For a pregnant lady in labour with baby in Foetal Distress if I conduct caesarean I am greedy and asked why I did not wait for normal delivery to occur. If I wait and intrauterine death occurs I am responsible for not having conducted caesarean in time and penalized Rs 1.10 crore as happened in the Apollo Hospital case recently. If child is born and does not cry at birth or has birth asphyxia for other reasons and I revive the child, place him in NICU on ventilator I am keeping dead body in ICU to make money as alleged recently in Chandigarh. If I succeed in saving him/her I am penalized for causing mental retardation and pay compensation for life long care of the child. If, however, I do not resuscitate a baby who does not breathe at birth and the newborn dies it is against everything I have learnt in my training and medical ethics.

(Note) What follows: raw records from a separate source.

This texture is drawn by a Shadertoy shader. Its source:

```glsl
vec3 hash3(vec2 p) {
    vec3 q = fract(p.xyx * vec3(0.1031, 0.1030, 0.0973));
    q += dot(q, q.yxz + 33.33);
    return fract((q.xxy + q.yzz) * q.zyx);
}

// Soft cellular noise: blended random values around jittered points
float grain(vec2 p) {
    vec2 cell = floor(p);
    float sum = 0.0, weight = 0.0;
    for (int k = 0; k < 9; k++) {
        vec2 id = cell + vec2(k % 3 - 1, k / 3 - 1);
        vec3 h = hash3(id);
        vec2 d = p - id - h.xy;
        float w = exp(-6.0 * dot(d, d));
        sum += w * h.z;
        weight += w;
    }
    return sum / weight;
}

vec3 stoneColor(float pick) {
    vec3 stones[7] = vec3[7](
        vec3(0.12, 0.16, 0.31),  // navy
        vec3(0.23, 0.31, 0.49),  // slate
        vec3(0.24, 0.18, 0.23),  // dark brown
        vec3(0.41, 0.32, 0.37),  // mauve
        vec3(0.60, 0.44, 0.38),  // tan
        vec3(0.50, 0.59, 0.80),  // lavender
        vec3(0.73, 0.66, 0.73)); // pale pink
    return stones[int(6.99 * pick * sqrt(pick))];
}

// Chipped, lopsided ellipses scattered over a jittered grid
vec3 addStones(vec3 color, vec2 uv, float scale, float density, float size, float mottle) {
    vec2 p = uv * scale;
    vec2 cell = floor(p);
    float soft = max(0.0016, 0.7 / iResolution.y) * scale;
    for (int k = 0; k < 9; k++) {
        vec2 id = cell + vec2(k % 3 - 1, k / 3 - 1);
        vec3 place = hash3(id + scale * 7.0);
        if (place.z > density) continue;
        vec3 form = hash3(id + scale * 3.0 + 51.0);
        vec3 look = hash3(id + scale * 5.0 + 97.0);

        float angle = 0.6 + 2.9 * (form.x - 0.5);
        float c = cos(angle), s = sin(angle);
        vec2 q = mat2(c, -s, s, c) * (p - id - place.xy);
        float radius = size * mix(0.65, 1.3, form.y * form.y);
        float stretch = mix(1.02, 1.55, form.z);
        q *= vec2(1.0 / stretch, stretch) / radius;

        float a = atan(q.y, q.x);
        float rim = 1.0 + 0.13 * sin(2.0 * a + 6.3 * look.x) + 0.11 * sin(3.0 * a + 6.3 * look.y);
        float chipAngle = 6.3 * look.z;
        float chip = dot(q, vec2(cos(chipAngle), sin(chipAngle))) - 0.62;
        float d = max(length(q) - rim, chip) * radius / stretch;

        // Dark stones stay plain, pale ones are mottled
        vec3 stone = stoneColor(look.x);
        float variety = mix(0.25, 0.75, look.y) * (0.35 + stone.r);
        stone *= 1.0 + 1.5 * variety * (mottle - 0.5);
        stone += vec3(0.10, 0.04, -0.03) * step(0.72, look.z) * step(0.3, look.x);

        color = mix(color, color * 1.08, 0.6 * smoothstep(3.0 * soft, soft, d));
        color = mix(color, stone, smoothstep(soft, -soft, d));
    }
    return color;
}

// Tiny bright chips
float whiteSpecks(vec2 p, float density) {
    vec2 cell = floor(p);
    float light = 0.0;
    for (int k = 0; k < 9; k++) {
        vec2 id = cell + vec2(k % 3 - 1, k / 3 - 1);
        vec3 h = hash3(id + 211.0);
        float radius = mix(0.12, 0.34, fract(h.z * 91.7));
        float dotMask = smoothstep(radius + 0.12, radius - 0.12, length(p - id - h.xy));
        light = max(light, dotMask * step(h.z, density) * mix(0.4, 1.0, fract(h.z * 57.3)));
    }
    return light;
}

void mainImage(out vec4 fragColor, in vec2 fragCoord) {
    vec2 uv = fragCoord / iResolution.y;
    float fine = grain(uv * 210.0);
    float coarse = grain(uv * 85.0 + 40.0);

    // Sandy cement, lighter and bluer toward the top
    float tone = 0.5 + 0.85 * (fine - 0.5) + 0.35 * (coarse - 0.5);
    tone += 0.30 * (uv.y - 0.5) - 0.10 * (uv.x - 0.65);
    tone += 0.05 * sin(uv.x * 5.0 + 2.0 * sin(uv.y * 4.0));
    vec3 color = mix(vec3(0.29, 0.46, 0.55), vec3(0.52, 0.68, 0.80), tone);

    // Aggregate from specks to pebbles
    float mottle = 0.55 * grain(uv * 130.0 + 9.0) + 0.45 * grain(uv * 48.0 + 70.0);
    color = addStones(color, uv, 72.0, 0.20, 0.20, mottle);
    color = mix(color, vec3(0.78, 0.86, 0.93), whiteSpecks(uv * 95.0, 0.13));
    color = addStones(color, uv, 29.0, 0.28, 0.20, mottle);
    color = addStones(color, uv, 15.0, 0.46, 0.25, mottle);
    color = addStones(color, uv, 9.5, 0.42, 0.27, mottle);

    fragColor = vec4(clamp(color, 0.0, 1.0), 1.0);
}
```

The same scenario is often repeated in adults who suffer cardiac arrest, ventricular tachycardia and ventricular fibrillation. We resuscitate to the best of our ability not knowing what the outcome will be. We are accused alternately of keeping dead body on ventilator, or of not being aggressive enough in resuscitating depending on whether “Bill” for treatment has been presented or not.

Why at all did Dr Narang have to receive his graduation, postgraduation, fellowships trainings abroad and teaching neonatology at PGIMER for decades? The goons, reporters and police persons having received their training at the College of Satyamev Jayate by Professor Amir Khan and the Institute of “Gabbar is Back” by Dr Akshay Kumar obviously know more about brain death, neonatal ICU care and legal provisions of switching off ventilator while patient’s heart is still beating.

What then is the society’s message to its healers? Do not resuscitate. It is cheaper, no one has to pay exorbitant bills, no one can claim you are treating a dead body, no policeman with shoes, no violent relatives need to barge into the Neonatal ICU to personally check whether their child is actually alive putting at risk other patients’ babies in the ICU.

Only problem with the message “Do not resuscitate” is I myself was resuscitated in 2005 by my cardiologist Dr Jagmohan Verma having suffered ventricular fibrillation / cardiac arrest on table in Fortis Hospital. If this message of ‘Do not resuscitate’ were ringing in his head at that time, I would not have been writing this page today.

Dr Neeraj Nagpal
Convenor, Medicos Legal Action Group
Ex-President, IMA Chandigarh